Upon completion of this exercise, you should be able to:
- Identify the external part of the ear where compounded formulations are placed.
- Identify common nonaqueous vehicles used in otic formulations.
- Identify common ointment bases used in otic formulations.
The ear has three main sections: the outer ear, the middle ear, and the inner ear. The outer ear contains the external part of the ear as well as the part of the ear canal that leads up to the tympanic membrane. Cerumen (ear wax) is produced in the skin of the ear canal. It serves to lubricate the canal and extrap dust and foreign materials.
The middle ear contains the three ear bones or ossicles: the malleus, incus, and stapes. The middle ear also contains the Eustachian tube. The Eustachian tube functions to equalize pressure and allows mucus drainage.
The inner ear contains the cochlea which is the organ of hearing. The inner ear also contains three semi-circular canals and the vestibule which function to maintain balance.
The external auditory canal provides an ideal environment for bacterial growth because it is warm and moist. Otic solutions and suspensions are used to treat infections in the external auditory canal. The solvents are typically glycerin, propylene glycol, vegetable oils (e.g., olive oil), mineral oils, or low molecular weight polyethylene glycols (e.g., PEG 300). These solvents adhere to the canal wall better than water or alcohol.
A formulation for ear wax impaction could contain carbamide peroxide, glycerin, hydrogen peroxide, and olive oil. The carbamide peroxide and hydrogen peroxide contribute a mechanical “bubbling” action that softens and breaks up dried cerumen. These two ingredients also have anti-infective properties.
Glycerin is hygroscopic and absorbs moisture which also helps soften cerumen. Olive oil is a softening agents and keeps the formulation in the ear longer because of its viscosity.
The itching associated with seborrhea, or psoriasis, can be treated with topical corticosteroid formulations. Otic gels and ointments are used in these formulations and they are applied directly to the skin of the ear. Otic ointments typically use petrolatum as the base.
Otic Drop Administration
- Wash your hands with soap and warm water.
- Warm the dropper bottle in your hands. If a suspension, shake well prior to withdrawing medication.
- Draw up a small amount of medication into the medicine dropper.
- Lie on your side so that the affected ear points toward the ceiling.

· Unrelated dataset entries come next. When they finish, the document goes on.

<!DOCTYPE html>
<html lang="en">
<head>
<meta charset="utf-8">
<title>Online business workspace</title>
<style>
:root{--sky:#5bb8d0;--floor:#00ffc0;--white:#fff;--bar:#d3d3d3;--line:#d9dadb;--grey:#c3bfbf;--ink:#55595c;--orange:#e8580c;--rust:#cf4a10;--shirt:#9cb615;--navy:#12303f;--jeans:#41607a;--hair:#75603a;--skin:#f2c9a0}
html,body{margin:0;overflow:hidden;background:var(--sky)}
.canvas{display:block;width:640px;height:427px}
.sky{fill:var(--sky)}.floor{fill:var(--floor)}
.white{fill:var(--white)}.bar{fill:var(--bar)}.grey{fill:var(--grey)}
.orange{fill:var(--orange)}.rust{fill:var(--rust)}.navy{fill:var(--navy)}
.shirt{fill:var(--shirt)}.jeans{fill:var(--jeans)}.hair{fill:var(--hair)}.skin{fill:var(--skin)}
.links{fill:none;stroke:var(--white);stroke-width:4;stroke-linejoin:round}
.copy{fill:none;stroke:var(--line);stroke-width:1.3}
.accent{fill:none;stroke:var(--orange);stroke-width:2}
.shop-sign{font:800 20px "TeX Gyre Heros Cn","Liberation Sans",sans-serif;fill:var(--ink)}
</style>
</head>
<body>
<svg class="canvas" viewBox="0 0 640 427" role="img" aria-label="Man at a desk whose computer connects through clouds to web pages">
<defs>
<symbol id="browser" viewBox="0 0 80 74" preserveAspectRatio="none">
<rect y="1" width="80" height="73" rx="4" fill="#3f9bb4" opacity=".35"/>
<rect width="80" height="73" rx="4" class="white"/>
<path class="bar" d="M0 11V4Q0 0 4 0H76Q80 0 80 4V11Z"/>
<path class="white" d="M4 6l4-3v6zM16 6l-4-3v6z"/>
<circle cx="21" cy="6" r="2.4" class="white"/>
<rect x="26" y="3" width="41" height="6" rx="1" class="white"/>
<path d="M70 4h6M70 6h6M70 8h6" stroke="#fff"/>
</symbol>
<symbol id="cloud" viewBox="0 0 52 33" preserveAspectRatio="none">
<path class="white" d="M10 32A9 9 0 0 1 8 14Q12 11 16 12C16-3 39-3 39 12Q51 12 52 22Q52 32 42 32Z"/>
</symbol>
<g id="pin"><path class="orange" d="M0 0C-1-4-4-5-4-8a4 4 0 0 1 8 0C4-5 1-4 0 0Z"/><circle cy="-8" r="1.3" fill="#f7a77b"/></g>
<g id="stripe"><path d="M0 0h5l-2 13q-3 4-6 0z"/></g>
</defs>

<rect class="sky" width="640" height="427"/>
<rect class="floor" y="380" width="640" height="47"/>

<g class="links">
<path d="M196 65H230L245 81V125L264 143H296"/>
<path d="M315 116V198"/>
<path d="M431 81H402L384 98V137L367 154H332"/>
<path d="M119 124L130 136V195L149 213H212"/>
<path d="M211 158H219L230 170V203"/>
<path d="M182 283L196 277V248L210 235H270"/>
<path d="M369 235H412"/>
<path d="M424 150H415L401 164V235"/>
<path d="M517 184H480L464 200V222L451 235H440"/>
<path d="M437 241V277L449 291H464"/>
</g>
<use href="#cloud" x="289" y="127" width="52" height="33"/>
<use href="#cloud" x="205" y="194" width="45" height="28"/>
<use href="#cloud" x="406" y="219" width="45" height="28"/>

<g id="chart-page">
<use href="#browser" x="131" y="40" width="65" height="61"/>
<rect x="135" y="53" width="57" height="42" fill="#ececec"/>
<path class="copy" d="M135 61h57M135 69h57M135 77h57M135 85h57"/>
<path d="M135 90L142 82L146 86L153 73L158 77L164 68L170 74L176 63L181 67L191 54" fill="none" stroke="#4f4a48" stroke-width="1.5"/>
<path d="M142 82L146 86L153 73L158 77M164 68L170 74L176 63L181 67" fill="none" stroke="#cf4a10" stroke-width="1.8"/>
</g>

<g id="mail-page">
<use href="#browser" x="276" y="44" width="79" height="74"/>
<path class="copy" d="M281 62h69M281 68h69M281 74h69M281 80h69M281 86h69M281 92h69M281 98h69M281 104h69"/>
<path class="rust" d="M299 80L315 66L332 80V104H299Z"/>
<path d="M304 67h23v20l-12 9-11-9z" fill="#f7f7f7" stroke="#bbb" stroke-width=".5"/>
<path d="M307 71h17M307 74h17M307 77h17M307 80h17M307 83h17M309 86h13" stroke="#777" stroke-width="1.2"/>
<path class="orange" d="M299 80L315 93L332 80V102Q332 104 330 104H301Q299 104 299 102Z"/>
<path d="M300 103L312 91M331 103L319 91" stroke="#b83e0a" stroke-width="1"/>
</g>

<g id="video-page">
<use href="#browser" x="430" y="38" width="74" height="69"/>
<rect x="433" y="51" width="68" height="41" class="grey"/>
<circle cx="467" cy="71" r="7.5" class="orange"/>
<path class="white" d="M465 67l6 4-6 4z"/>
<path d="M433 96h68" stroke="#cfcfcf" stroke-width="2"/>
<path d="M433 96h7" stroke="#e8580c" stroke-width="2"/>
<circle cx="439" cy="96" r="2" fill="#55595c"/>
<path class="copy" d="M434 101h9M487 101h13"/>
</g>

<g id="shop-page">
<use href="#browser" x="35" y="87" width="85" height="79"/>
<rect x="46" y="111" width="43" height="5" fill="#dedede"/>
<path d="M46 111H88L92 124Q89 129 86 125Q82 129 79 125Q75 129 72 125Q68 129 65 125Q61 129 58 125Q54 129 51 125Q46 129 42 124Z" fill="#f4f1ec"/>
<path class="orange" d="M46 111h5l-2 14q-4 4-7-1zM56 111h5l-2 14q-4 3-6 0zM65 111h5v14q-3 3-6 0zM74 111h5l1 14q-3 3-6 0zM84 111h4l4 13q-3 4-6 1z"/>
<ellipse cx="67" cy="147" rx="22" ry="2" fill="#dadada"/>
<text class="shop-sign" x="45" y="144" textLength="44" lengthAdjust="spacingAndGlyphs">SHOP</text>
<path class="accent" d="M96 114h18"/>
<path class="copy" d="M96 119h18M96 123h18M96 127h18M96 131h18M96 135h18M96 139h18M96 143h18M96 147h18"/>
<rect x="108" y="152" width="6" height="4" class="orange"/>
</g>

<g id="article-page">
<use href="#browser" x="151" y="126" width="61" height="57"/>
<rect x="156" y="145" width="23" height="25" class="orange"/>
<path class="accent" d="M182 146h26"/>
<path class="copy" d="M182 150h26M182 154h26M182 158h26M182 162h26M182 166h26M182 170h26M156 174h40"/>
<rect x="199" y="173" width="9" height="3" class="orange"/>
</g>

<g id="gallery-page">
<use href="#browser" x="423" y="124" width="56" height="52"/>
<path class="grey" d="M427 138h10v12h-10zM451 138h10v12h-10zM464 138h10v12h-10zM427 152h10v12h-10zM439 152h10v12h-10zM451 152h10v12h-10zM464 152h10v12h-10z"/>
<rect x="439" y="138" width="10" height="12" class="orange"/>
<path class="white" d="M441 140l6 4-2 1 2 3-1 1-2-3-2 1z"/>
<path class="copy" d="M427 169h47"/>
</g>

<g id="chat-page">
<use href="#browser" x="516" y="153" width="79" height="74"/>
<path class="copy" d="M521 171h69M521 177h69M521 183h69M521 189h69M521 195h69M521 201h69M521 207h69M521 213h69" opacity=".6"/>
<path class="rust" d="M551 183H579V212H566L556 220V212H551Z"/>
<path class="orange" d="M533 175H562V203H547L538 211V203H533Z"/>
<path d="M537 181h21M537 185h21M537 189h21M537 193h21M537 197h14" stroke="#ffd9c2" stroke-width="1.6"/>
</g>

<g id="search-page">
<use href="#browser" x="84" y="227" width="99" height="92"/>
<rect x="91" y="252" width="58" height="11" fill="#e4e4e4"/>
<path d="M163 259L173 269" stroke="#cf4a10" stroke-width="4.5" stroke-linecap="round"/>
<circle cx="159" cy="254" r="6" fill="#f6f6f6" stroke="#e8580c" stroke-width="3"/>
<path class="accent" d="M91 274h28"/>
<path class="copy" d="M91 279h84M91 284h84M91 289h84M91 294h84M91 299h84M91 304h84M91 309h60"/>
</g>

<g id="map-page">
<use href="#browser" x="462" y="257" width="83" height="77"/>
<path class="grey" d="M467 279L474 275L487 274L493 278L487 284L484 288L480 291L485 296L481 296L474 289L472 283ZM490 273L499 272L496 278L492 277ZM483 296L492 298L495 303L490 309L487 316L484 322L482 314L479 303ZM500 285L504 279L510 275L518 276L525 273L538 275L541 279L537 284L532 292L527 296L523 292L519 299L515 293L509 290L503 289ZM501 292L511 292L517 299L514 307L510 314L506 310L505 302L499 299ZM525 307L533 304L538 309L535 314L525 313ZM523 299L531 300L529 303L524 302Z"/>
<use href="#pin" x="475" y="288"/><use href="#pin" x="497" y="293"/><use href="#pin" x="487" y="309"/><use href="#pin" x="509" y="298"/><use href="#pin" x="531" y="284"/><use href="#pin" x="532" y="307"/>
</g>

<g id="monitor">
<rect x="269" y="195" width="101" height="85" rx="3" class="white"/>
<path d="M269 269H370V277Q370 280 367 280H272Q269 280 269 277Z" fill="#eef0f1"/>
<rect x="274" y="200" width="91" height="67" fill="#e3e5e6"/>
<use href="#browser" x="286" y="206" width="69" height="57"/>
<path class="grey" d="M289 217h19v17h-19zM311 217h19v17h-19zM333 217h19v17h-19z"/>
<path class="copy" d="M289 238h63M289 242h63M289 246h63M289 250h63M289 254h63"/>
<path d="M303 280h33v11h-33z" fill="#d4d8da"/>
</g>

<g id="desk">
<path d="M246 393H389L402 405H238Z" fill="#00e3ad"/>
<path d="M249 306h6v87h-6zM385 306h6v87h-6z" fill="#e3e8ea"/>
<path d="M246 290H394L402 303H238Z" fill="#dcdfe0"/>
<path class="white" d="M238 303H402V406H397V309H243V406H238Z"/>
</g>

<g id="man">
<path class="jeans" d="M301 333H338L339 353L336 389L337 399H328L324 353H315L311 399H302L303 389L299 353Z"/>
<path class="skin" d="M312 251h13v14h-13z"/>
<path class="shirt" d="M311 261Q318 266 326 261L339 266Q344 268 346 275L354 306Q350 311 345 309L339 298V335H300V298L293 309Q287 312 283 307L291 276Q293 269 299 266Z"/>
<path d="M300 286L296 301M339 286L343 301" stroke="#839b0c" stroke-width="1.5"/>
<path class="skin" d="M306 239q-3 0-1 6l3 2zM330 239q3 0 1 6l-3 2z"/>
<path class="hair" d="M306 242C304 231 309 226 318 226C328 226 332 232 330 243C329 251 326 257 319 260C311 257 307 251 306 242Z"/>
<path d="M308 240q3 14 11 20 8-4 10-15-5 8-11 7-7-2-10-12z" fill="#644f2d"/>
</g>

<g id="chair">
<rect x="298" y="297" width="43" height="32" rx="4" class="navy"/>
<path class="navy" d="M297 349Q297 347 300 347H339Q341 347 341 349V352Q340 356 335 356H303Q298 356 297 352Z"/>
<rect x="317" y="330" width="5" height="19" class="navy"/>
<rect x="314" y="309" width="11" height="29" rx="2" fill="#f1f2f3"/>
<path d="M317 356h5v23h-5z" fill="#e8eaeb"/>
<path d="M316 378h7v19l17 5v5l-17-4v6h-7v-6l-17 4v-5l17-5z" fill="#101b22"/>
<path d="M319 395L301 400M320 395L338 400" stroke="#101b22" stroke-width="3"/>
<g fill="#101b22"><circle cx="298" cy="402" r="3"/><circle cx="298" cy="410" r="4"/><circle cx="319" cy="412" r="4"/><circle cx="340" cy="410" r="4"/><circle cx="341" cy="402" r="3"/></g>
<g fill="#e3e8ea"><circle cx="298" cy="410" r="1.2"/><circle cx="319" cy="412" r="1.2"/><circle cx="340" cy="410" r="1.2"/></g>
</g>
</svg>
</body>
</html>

- Position the tip of the medicine dropper just inside the affected ear canal. Avoid touching the dropper against the ear or anything else. For adults, hold the ear lobe up and back; for children, hold the earlobe down and back.
- Squeeze the directed number of drops into ear canal and allow the drops to run into the ear.
- Remain lying down for 3 to 5 minutes so that the medication has a chance to spread throughout the ear canal; gently massage the area around ear to aid the spreading and distribution of the ear drops in the canal.
- Place a clean cotton pledget just inside ear to prevent leakage of the solution when head is held in an upright position.
- Replace the cap tightly on the bottle.
- Never use ear drops if your eardrum has been damaged.
- Avoid using very hot or very cold ear drops. The medication should be at room temperature or slightly warmer. If necessary, warm the drops by holding the bottle in your hand for a few minutes.
- It may be much easier to have someone else instill ear drops if this is easier for you.